Starring Toby Jones, the fantastic character actor normally confined to small roles in films like Captain America and The Hunger Games, the film has a stunning soundscape that insinuates everything you don’t see in an effective and unnerving way. A clear love letter to Italian horror and Argento’s Suspiria in particular, the demented director in the film is played by Cosimo Fusco, who previously acted in Argento’s 2004 film The Card Player.

The Dirties (2013)

The found footage horror answer to films like We Need to Talk About Kevin and Elephant, writer/director/star Matt Johnson created an impressive achievement with The Dirties. The film begins as a documentation of a high school film project from two friends who are unpopular and bullied. The film takes a slow turn when one of the friends, Matt, decides that their film should be about getting back at the bullies, and it should be for real.

Johnson’s performance is a revelation, playing Matt as sympathetic and isolated, but also with clear indications that he isn’t fully stable. Johnson recently wrote and directed the film-oriented conspiracy thriller Operation Avalanche and the TV series Nirvanna the Band the Show. Intimate, humorous, tragic, and disturbing, The Dirties is worth finding.

Entrance (2012)
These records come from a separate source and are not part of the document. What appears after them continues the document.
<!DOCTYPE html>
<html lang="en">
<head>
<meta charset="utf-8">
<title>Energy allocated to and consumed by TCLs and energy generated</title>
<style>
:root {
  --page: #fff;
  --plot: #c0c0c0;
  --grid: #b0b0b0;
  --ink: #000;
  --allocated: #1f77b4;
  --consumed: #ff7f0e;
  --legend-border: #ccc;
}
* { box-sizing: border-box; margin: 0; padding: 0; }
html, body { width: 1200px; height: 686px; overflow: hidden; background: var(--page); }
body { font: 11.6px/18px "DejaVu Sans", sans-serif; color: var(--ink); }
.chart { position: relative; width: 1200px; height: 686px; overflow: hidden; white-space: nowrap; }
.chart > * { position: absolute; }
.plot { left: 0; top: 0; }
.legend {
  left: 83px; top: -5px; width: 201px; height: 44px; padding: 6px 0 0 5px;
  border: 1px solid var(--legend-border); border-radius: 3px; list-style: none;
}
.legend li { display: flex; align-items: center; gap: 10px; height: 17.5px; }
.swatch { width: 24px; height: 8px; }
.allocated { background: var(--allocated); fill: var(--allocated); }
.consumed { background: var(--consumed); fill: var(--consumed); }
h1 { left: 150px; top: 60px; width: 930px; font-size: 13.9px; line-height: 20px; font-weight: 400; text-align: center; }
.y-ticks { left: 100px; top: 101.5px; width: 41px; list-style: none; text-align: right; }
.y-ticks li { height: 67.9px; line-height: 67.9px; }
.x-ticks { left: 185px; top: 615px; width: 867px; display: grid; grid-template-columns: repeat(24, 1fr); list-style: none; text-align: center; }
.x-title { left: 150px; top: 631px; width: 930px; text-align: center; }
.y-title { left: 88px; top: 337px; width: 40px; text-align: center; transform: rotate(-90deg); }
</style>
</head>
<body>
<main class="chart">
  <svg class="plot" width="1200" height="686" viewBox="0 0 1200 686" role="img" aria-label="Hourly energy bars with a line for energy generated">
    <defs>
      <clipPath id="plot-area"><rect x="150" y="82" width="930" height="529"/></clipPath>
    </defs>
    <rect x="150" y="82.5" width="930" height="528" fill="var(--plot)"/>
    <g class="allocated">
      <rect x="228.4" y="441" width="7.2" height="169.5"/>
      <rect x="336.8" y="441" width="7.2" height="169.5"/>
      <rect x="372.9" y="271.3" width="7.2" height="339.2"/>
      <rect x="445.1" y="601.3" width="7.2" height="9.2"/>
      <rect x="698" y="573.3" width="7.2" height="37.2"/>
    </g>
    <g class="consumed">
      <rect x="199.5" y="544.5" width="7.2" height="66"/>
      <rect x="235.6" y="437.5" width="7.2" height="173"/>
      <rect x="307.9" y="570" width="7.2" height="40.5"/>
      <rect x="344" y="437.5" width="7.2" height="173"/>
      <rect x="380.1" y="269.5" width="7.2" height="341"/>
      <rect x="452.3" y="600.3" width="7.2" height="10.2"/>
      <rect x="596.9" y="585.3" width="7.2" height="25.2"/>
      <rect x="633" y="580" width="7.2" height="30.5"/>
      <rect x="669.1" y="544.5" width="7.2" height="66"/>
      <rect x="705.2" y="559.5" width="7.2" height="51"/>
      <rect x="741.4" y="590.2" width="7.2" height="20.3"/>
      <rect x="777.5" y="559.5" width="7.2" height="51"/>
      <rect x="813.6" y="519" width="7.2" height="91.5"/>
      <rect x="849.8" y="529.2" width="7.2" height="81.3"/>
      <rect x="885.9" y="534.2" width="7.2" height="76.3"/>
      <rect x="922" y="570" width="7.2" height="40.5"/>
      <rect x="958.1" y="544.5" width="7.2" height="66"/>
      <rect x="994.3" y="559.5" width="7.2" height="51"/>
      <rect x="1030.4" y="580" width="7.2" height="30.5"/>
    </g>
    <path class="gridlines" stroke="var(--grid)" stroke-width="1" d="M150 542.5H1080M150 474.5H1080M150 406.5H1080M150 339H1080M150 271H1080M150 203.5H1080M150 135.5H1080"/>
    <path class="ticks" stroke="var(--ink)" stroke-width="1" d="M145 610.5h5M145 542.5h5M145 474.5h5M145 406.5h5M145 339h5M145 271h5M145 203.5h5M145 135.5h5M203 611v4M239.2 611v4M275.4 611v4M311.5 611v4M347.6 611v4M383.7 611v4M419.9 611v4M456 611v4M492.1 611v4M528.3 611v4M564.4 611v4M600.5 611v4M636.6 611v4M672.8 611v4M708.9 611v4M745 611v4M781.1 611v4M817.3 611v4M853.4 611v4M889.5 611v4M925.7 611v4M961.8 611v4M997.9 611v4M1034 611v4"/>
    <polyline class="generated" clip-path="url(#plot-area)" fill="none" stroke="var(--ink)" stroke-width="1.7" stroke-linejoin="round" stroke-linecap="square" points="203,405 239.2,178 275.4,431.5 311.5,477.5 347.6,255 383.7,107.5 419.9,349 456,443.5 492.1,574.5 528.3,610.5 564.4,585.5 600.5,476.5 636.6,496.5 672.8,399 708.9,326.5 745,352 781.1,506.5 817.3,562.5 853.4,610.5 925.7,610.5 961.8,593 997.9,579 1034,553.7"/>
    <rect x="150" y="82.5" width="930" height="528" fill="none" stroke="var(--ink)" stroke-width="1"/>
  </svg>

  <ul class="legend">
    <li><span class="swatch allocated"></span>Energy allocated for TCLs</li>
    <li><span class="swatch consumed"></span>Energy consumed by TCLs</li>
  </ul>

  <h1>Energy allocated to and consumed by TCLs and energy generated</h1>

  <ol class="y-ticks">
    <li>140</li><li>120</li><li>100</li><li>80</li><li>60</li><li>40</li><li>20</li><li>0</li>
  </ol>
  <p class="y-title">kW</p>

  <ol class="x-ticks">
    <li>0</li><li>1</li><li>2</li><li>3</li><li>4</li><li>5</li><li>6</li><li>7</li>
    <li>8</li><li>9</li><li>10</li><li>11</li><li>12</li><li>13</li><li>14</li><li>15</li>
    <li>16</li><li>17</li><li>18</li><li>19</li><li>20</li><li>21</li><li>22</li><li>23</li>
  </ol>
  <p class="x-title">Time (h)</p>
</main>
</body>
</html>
Entrance is a horror film about isolation in the midst of friends, about the danger that hides itself in plain sight in society. Co-directed by male directors Dallas Richard Hallam and Patrick Horvath but written by Karen Gorham and Michelle Margolis, the film understands and sympathizes with the numerous indignities and fears that women quietly deal with on a daily basis.

The film about young Suzy navigating life in Los Angeles is a slow burn, building tiny clues into its naturalistic opening hour, only to blow up expectations in the spectacular single-take final act that codifies all of the nightmare possibilities into a terrifying reality. The film is not for everyone, but those who get its tone and style will be fully invested.

Good Neighbours (2010)

Clever and nasty with twists to spare, Good Neighbours is a Canadian horror-thriller that has Hitchcockian suspense with added violence and sexuality that Hitchcock didn’t live long enough to be able to utilize in his work. In the film’s plot, a serial killer terrorizes a Canadian neighborhood, and two neighbors begin to wonder about the new guy who just moved in.

The cast is fantastic, in particular the central trio of Jay Baruchel, Emily Hampshire, and Scott Speedman. Actor Jacob Tierney gets behind the camera for this film and gets the most of his excellent cast and the source material, Chrystine Brouillet’s novel Chère voisine. The film is worth tracking down and watching with a group of like-minded friends and movie watchers.